Links

Text available via DOI:

View graph of relations

Flickering photology: turning bodies and textures of light

Research output: Contribution in Book/Report/ProceedingsChapter

Published
Publication date14/09/2016
Host publicationChoreography and corporeality: relay in motion
EditorsThomas F. De Frantz, Philipa Rothfield
Place of PublicationLondon
PublisherPalgrave
Pages51-66
Number of pages16
ISBN (Electronic)9781137546531
ISBN (Print)9781137546524
Original languageEnglish

Publication series

NameNew World Choreographies

Abstract

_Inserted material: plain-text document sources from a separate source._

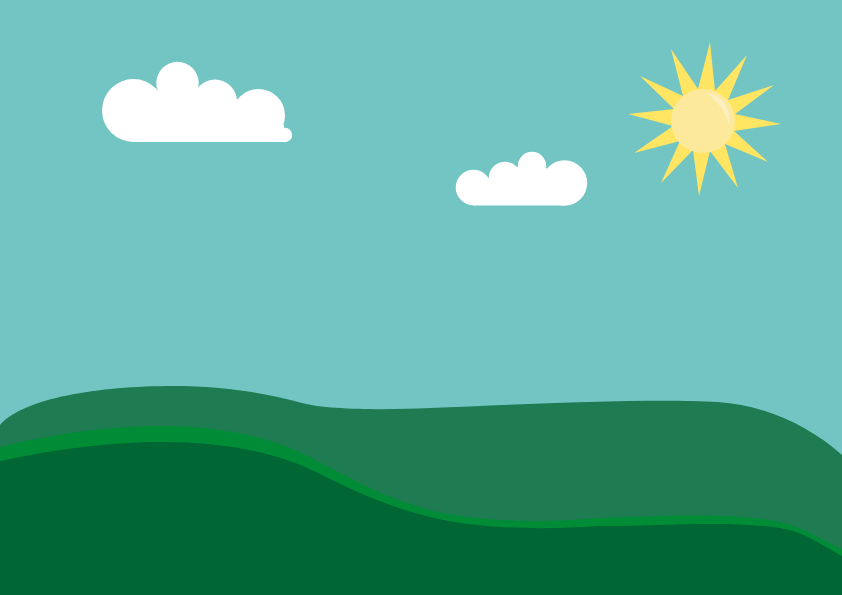
<!DOCTYPE html>
<html lang="en">
<head>
<meta charset="utf-8">
<title>Sunny hills</title>
<style>
:root {
  --sky: #73c5c4;
  --cloud: #ffffff;
  --sun-ray: #ffe562;
  --sun-disc: #fde99c;
  --sun-shine: #fdefc0;
  --hill-far: #1f7b52;
  --hill-edge: #008c36;
  --hill-near: #006633;
}
html, body { margin: 0; overflow: hidden; }
body { width: 842px; height: 595px; background: var(--sky); }
.landscape { display: block; width: 842px; height: 595px; }
.sky { fill: var(--sky); }
.cloud { fill: var(--cloud); }
.sun-rays { fill: var(--sun-ray); }
.sun-disc { fill: var(--sun-disc); }
.sun-shine { fill: var(--sun-shine); }
.hill-far { fill: var(--hill-far); }
.hill-edge { fill: var(--hill-edge); }
.hill-near { fill: var(--hill-near); }
</style>
</head>
<body>
<svg class="landscape" viewBox="0 0 842 595" role="img" aria-label="Green hills under a blue sky with two clouds and a sun">
  <rect class="sky" width="842" height="595"/>

  <g class="sun">
    <polygon class="sun-rays" points="710,42 715,91 747,55 728,100 774,85 735,114 781,124 734,131 768,162 725,144 738,188 710,151 699,196 693,150 661,183 680,141 634,153 673,126 628,114 674,109 640,76 683,96 671,49 698,89"/>
    <circle class="sun-disc" cx="703" cy="121" r="32"/>
    <path class="sun-shine" d="M706 93C721 93 732 108 729 125C726 112 717 100 706 93Z"/>
  </g>

  <g class="cloud">
    <circle cx="133.5" cy="110.5" r="31.5"/>
    <circle cx="177.5" cy="83" r="21.2"/>
    <circle cx="215" cy="101.500" r="22"/>
    <circle cx="258.500" cy="115.500" r="26.500"/>
    <circle cx="285" cy="135" r="7.200"/>
    <path d="M133 142V95L160 90L178 96L197 88L215 100L237 99L258 110L284 125V142Z"/>
  </g>

  <g class="cloud">
    <circle cx="473.500" cy="187.500" r="17.800"/>
    <circle cx="505" cy="178" r="16.200"/>
    <circle cx="532" cy="166" r="14.200"/>
    <circle cx="564.500" cy="183" r="22.700"/>
    <path d="M473 205.500V185L489 179L505 172L518 167L532 166L546 168L565 180V205.500Z"/>
  </g>

  <path class="hill-far" d="M0 425C24 398 98 386 173 386C223 386 265 393 302 403C328 410 387 410 430 408C530 404 650 398 718 402C764 405 808 425 842 455V595H0Z"/>
  <path class="hill-edge" d="M0 447C60 432 115 426 162 426C220 426 270 437 308 456C350 478 385 499 434 511C480 522 545 523 597 518C650 517 735 511 784 523C805 528 823 541 842 549V595H0Z"/>
  <path class="hill-near" d="M0 461C60 448 115 442 162 442C220 442 272 451 314 471C350 489 387 507 434 518C482 529 545 530 597 526C650 527 744 518 793 531C810 536 825 547 842 556V595H0Z"/>
</svg>
</body>
</html>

This essay explores the first version of Russell Maliphant’s Afterlight, a highly-acclaimed solo for Daniel Proietto with lighting by Michael Hulls, animation by Jan Urbanowski and costumes by Stevie Stewart which was premiered at the In the Spirit of Diaghilev festival at Sadler’s Wells, London, in 2009. Taking note of the mesmerizing effects created on Proietto’s body as he turns in circles and spirals under Urbanowski’s expanding and shrinking nocturnal imagery, the essay considers the ways in Afterlight reflects early twentieth-century experiments with light and colour in the paintings of Degas and the movement studies of Muybridge, Marey and others. Furthermore, the essay takes Afterlight as a postmodern looking-glass through which we can glimpse early modern dance works from the same period that transfigure the human form through the play of light on bodies that turn in stage space. These include Vaslav Nijinsky’s The Golden Slave from Shéhérazade, which is explicitly re-imagined in Afterlight, and Serpentine Dance by Loïe Fuller, the “goddess of light” whose Paris debut was in 1871, the year in which Lewis Carroll’s Alice Through the Looking Glass was published. Indeed, the way in which Afterlight multiplies itself by refracting those early twentieth-century works is compellingly reminiscent of the optical effects through which human experience distends and shrinks in the two Alice stories. On this basis I argue that Afterlight creates a flickering (or unstable) “photology” (or knowledge of light) in which there is not only a relay from Maliphant’s work to optical experiments in early modern dance and visual art, but also a relay from those practices to phenomenological theory, especially as that has been developed by Merleau-Ponty, Levinas and Benjamin. This theory provides an alternative to the hegemonic western philosophical and scientific tradition in which – as I indicate with reference to examples ranging from laboratory experiments, through landscape painting, to European dance theatre in the last thirty years – gross material things are “illuminated” by the “light” of transcendent human reason. If “light” in that tradition is thus the founding concept-trope for “the intelligible activities of a knowing subject [who is] entirely separated from the passive mechanisms of a physical body” (Vasseleu 1998: 14), then the alternative phenomenological theory celebrates “textures of light” in which the subject who touches, sees and moves is always enfolded within, but can never master, the other that is touched, seen and moved. Considered in this way, Afterlight offers an after light, or erotic light, in which the dancing body at first coils into consciousness of itself, but then unfolds to trace and caress, but never grasp, the textures of light of an elemental other that is non-possessable and indeterminable.